Although many new solar materials are being investigated, silicon remains by far the photovoltaic industry's favorite. "Monocrystalline silicon remains the material of choice in the PV industry due to its low cost, nontoxicity, excellent reliability, good efficiency and maturity of the manufacturing process," says Nazek El-Atab, a postdoctoral researcher in the labs of Muhammad Mustafa Hussain.
One drawback of silicon, for certain applications, is its rigidity, unlike some thin film solar cells. However, these flexible cells either consist of low-cost, low-efficiency organic materials or more efficient but very expensive inorganic materials. Hussain and his team have now taken a significant step toward overcoming this limitation by developing low-cost, high-efficiency, silicon-based stretchy solar cells.
The key step was to take a commercially available rigid silicon panel and coat the back of the panel with a highly stretchable, inexpensive, biocompatible elastomer called ecoflex. The team then used a laser to cut the rigid cell into multiple silicon islands, which were held together by the elastomer backing. Each silicon island remained electrically connected to its neighbors via interdigitated back contacts that ran the length of the flexible solar cell.
The team initially made rectangle-shaped silicon islands, which could be stretched to around 54 percent, Hussain says. "Beyond this value, the strain of stretching led to diagonal cracks within the brittle silicon islands," he says. The team tried different designs to push the stretchability further, mindful that each slice of silicon they removed reduced the area available for light capture. The team tried a diamond pattern before settling on triangles. "Using the triangular pattern, we achieve world record stretchability and efficiency," Hussain says.
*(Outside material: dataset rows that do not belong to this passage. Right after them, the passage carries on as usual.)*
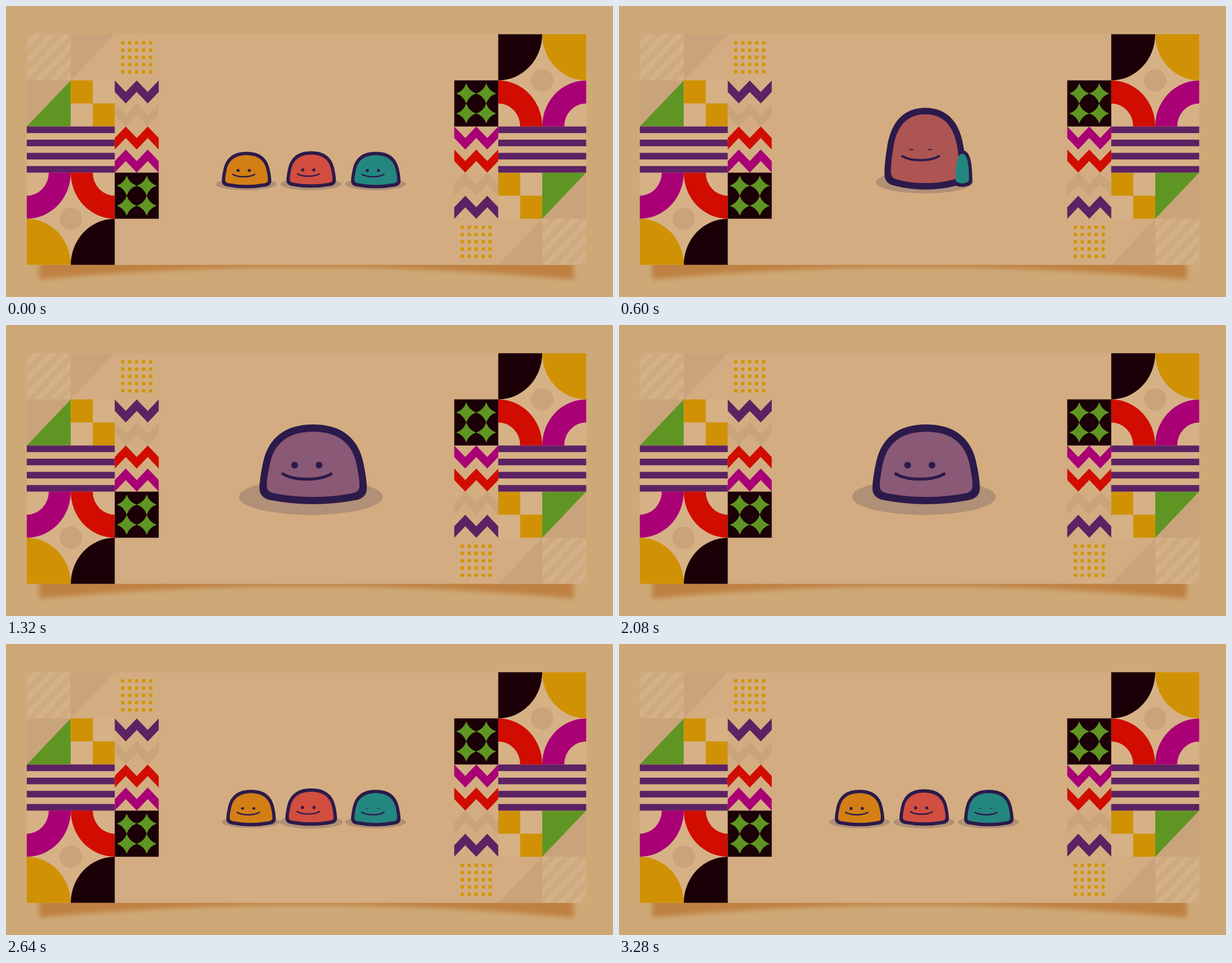
Animation of 1080x518 px, one loop 3.32 s. Source, as an HTML page with a canvas:

```html
<!DOCTYPE html>
<html lang="en">
<head>
<meta charset="utf-8">
<title>Merging blobs</title>
<style>
  html, body { margin: 0; width: 100%; height: 100%; overflow: hidden; background: #cea977; }
  canvas { display: block; width: 1080px; height: 518px; }
</style>
</head>
<body>
<canvas id="stage" width="1080" height="518"></canvas>
<script>
const LOOP = 3320, STEP = 40;
const W = 1080, H = 518;
const CARD = '#d3ad81', DIM = '#c9a47b', LIGHT = '#d6b186';
const PURPLE = '#5c2263', MAGENTA = '#a90075', RED = '#d00d00';
const GOLD = '#d09204', GREEN = '#5f9623', BLACK = '#1c0008';
const NAVY = '#2c1a4b', SHADE = '#b09076';
const ctx = document.getElementById('stage').getContext('2d');

// ---------- Backdrop ----------
const TW = 78.25, TH = 82.1;   // pattern tile
const X0 = 37, Y0 = 50.3;

function makeBackdrop() {
  const cv = document.createElement('canvas');
  cv.width = W;
  cv.height = H;
  const g = cv.getContext('2d');
  const col = n => X0 + n * TW;
  const row = n => Y0 + n * TH;

  const rect = (c, x, y, w, h) => { g.fillStyle = c; g.fillRect(x, y, w, h); };
  const poly = (c, ...pts) => {
    g.fillStyle = c;
    g.beginPath();
    pts.forEach(([x, y]) => g.lineTo(x, y));
    g.fill();
  };
  const disc = (c, x, y, r) => {
    g.fillStyle = c;
    g.beginPath();
    g.arc(x, y, r, 0, 7);
    g.fill();
  };
  // Quarter of an ellipse, optionally hollow
  const quarter = (c, x, y, a, inner) => {
    const b = a + Math.PI / 2;
    g.fillStyle = c;
    g.beginPath();
    g.ellipse(x, y, TW, TH, 0, a, b);
    if (inner) g.ellipse(x, y, TW * inner, TH * inner, 0, b, a, true);
    else g.lineTo(x, y);
    g.fill();
  };
  const zigzag = (c, y, up) => {
    const edge = off => [0, 1, 2, 3, 4].map(i =>
      [col(2 + i / 4), y + off + ((i % 2 === 1) !== up ? TH / 4 : 0)]);
    poly(c, ...edge(0), ...edge(TH / 4).reverse());
  };
  const star = (x, y, r) => {
    const k = r / 4;
    g.fillStyle = GREEN;
    g.beginPath();
    g.moveTo(x, y - r);
    g.quadraticCurveTo(x + k, y - k, x + r, y);
    g.quadraticCurveTo(x + k, y + k, x, y + r);
    g.quadraticCurveTo(x - k, y + k, x - r, y);
    g.quadraticCurveTo(x - k, y - k, x, y - r);
    g.fill();
  };

  function panel() {
    // Faint diagonal stripes and triangles
    g.save();
    g.beginPath();
    g.rect(X0, Y0, TW, TH);
    g.clip();
    rect('#ceaa7f', X0, Y0, TW, TH);
    for (let n = 1; n < 12; n += 2) {
      const a = n / 6, b = a + 1 / 6;
      poly('#d5b188', [col(a), Y0], [col(b), Y0], [X0, row(b)], [X0, row(a)]);
    }
    g.restore();
    poly(DIM, [col(1), Y0], [col(2), Y0], [col(1), row(1)]);
    poly(DIM, [X0, row(1)], [col(1), row(1)], [X0, row(2)]);

    for (let i = 0; i < 25; i++) {
      disc('#d39604', 207.8 + (i % 5) * 12.4, 65.6 + Math.floor(i / 5) * 12.9, 3.3);
    }

    poly(GREEN, [X0, row(2)], [col(1), row(1)], [col(1), row(2)]);
    rect(LIGHT, col(1), row(1), TW, TH);
    rect(GOLD, col(1), row(1), TW / 2, TH / 2);
    rect(GOLD, col(1.5), row(1.5), TW / 2, TH / 2);

    rect(LIGHT, X0, row(2), 2 * TW, 3 * TH);
    for (let i = 0; i < 4; i++) rect(PURPLE, X0, row(2 + i * 2 / 7), 2 * TW, TH / 7);

    quarter(MAGENTA, X0, row(3), 0, 0.5);
    quarter(RED, col(2), row(3), Math.PI / 2, 0.5);
    disc(DIM, col(1), row(4), 20);
    quarter(GOLD, X0, row(5), -Math.PI / 2);
    quarter(BLACK, col(2), row(5), Math.PI);

    [PURPLE, DIM, RED, MAGENTA].forEach((c, i) => zigzag(c, row(1 + i / 2), i > 1));

    rect(BLACK, col(2), row(3), TW, TH);
    for (const dx of [-17.8, 17.8])
      for (const dy of [-17.8, 17.8])
        star(col(2.5) + dx, row(3.5) + dy, 17.8);
  }

  rect('#cea977', 0, 0, W, H);
  g.save();
  g.filter = 'blur(4px)';
  g.fillStyle = '#bf8142';
  g.beginPath();
  g.moveTo(59, 450);
  g.lineTo(1010, 450);
  g.lineTo(1010, 487);
  g.quadraticCurveTo(534, 442, 59, 487);
  g.fill();
  g.restore();

  // The right panel is the left one turned half round
  rect(CARD, X0, Y0, 995.3, 5 * TH);
  panel();
  g.translate(1069.3, 511.1);
  g.rotate(Math.PI);
  panel();
  return cv;
}
const backdrop = makeBackdrop();

// ---------- Motion ----------
const clamp = (v, lo = 0, hi = 1) => Math.min(hi, Math.max(lo, v));
const mix = (a, b, k) => a + (b - a) * k;
const mixAll = (a, b, k) => a.map((v, i) => mix(v, b[i], k));
const span = (t, a, b) => clamp((t - a) / (b - a));
const smooth = (t, a, b) => { const k = span(t, a, b); return k * k * (3 - 2 * k); };

// Body alone, with one neighbour merged in, with both
const POSES = [
  { box: [543, 323.5, 88, 65], shade: [542.5, 317, 54, 11], color: [210, 78, 64] },
  { box: [543.5, 324, 117, 77], shade: [544, 316, 73, 16], color: [208, 80, 48] },
  { box: [546.5, 319, 191, 142], shade: [542.5, 306, 128, 32], color: [137, 89, 117] }
];

const TRAVEL = 240, REACH = 68;
const SIDES = [
  { color: 'rgb(211,127,22)', home: 428, dir: 1, join: 120, part: 2475, shut: [2475, 2580] },
  { color: 'rgb(36,135,127)', home: 658, dir: -1, join: 400, part: 2260, shut: [2260, LOOP] }
];

// 1 at home, 0 once swallowed
function away(t, { join, part }) {
  return t < part
    ? 1 - span(t, join, join + TRAVEL) ** 2
    : Math.sin(span(t, part, part + TRAVEL) * Math.PI / 2);
}

const eyesOpen = (t, [a, b]) => clamp(Math.max(a - t, t - b) / 80, 0.2);

// Damped vertical stretch after the second merge
const stretch = t => t < 520 ? 0
  : 0.33 * Math.sin((t - 520) / 160 * Math.PI) * Math.exp((600 - t) / 120);

function bodyAt(t) {
  const one = smooth(t, 240, 380) - smooth(t, 2440, 2700);
  const two = smooth(t, 520, 680) - smooth(t, 2200, 2400);
  const pose = (key, k) => mixAll(mixAll(POSES[0][key], POSES[1][key], one), POSES[2][key], k);
  const [x, bottom, w, h] = pose('box', two);
  const s = stretch(t);
  const blob = {
    x, bottom: bottom + 16 * s, w: w * (1 - s / 6), h: h * (1 + s),
    color: `rgb(${pose('color', two).map(Math.round)})`,
    shade: pose('shade', two * two),
    eyes: eyesOpen(t, [590, 620])
  };
  blob.lw = 13 * Math.sqrt(blob.w / 191 * blob.h / 142);
  return blob;
}

function sideAt(t, side) {
  const a = away(t, side);
  const x = side.home + side.dir * REACH * (1 - a);
  const grow = smooth(a, 0.4, 0.95);
  const w = 88 * Math.min(1, a * 4 / 3);
  return {
    x, w, h: 65, bottom: mix(322, 324.5, grow), lw: Math.min(6, w / 4),
    color: side.color,
    shade: [x - 0.5, 317, 54 * grow, 11 * grow],
    eyes: eyesOpen(t, side.shut)
  };
}

// ---------- Blobs ----------
// Dome drawn in a box that stands on (x, bottom)
function dome(x, bottom, w, h) {
  ctx.save();
  ctx.translate(x, bottom);
  ctx.scale(w / 178, h / 129);
  ctx.beginPath();
  for (const s of [1, -1]) {
    ctx.moveTo(0, -129);
    ctx.bezierCurveTo(47 * s, -129, 73 * s, -107, 82 * s, -70);
    ctx.bezierCurveTo(86 * s, -52, 89 * s, -34, 89 * s, -22);
    ctx.bezierCurveTo(89 * s, -13, 84 * s, -9, 74 * s, -7);
    ctx.quadraticCurveTo(38 * s, 0, 0, 0);
  }
  ctx.restore();
}

function ellipse(c, x, y, rx, ry) {
  ctx.fillStyle = c;
  ctx.beginPath();
  ctx.ellipse(x, y, rx, ry, 0, 0, 7);
  ctx.fill();
}

function outline({ x, bottom, w, h, lw }) {
  dome(x, bottom - lw / 2, w - lw, h - lw);
  ctx.fillStyle = ctx.strokeStyle = NAVY;
  ctx.lineWidth = lw;
  ctx.lineJoin = 'round';
  ctx.fill();
  ctx.stroke();
}

function inside({ x, bottom, w, h, lw, color }) {
  dome(x, bottom - lw, w - 2 * lw, h - 2 * lw);
  ctx.fillStyle = color;
  ctx.fill();
}

function face({ x, bottom, w, h, eyes }) {
  const s = Math.min(w / 191, h / 142);
  const y = bottom - 69.5 * h / 142;
  for (const ex of [-33, 10.5]) ellipse(NAVY, x + ex * s, y, 6 * s, 6 * s * eyes);
  const mx = x - 11 * s, my = y + 15.5 * s, dip = my + 12.5 * s;
  ctx.beginPath();
  ctx.moveTo(mx - 43 * s, my);
  ctx.bezierCurveTo(mx - 22 * s, dip, mx + 22 * s, dip, mx + 43 * s, my);
  ctx.strokeStyle = NAVY;
  ctx.lineWidth = 5.3 * s;
  ctx.lineCap = 'round';
  ctx.stroke();
}

function draw(t) {
  ctx.drawImage(backdrop, 0, 0);
  const sides = SIDES.map(side => sideAt(t, side)).filter(b => b.w > 10);
  const blobs = [bodyAt(t), ...sides];
  blobs.forEach(b => ellipse(SHADE, ...b.shade));
  blobs.forEach(outline);
  blobs.forEach(inside);
  blobs.filter(b => b.w > 70).forEach(face);
}

const start = performance.now();
function tick() {
  const t = (performance.now() - start) % LOOP;
  draw(Math.floor(t / STEP) * STEP);
  requestAnimationFrame(tick);
}
tick();
</script>
</body>
</html>
```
The team plans to incorporate the stretchy silicon solar material to power a multisensory artificial skin developed by Hussain's lab. Making solar panels that stretch with even greater flexibility is also a target. "The demonstrated solar cells can be mainly stretched in one direction—parallel to the interdigitated back contacts grid," Hussain says. "We are working to improve the multidirectional stretching capability."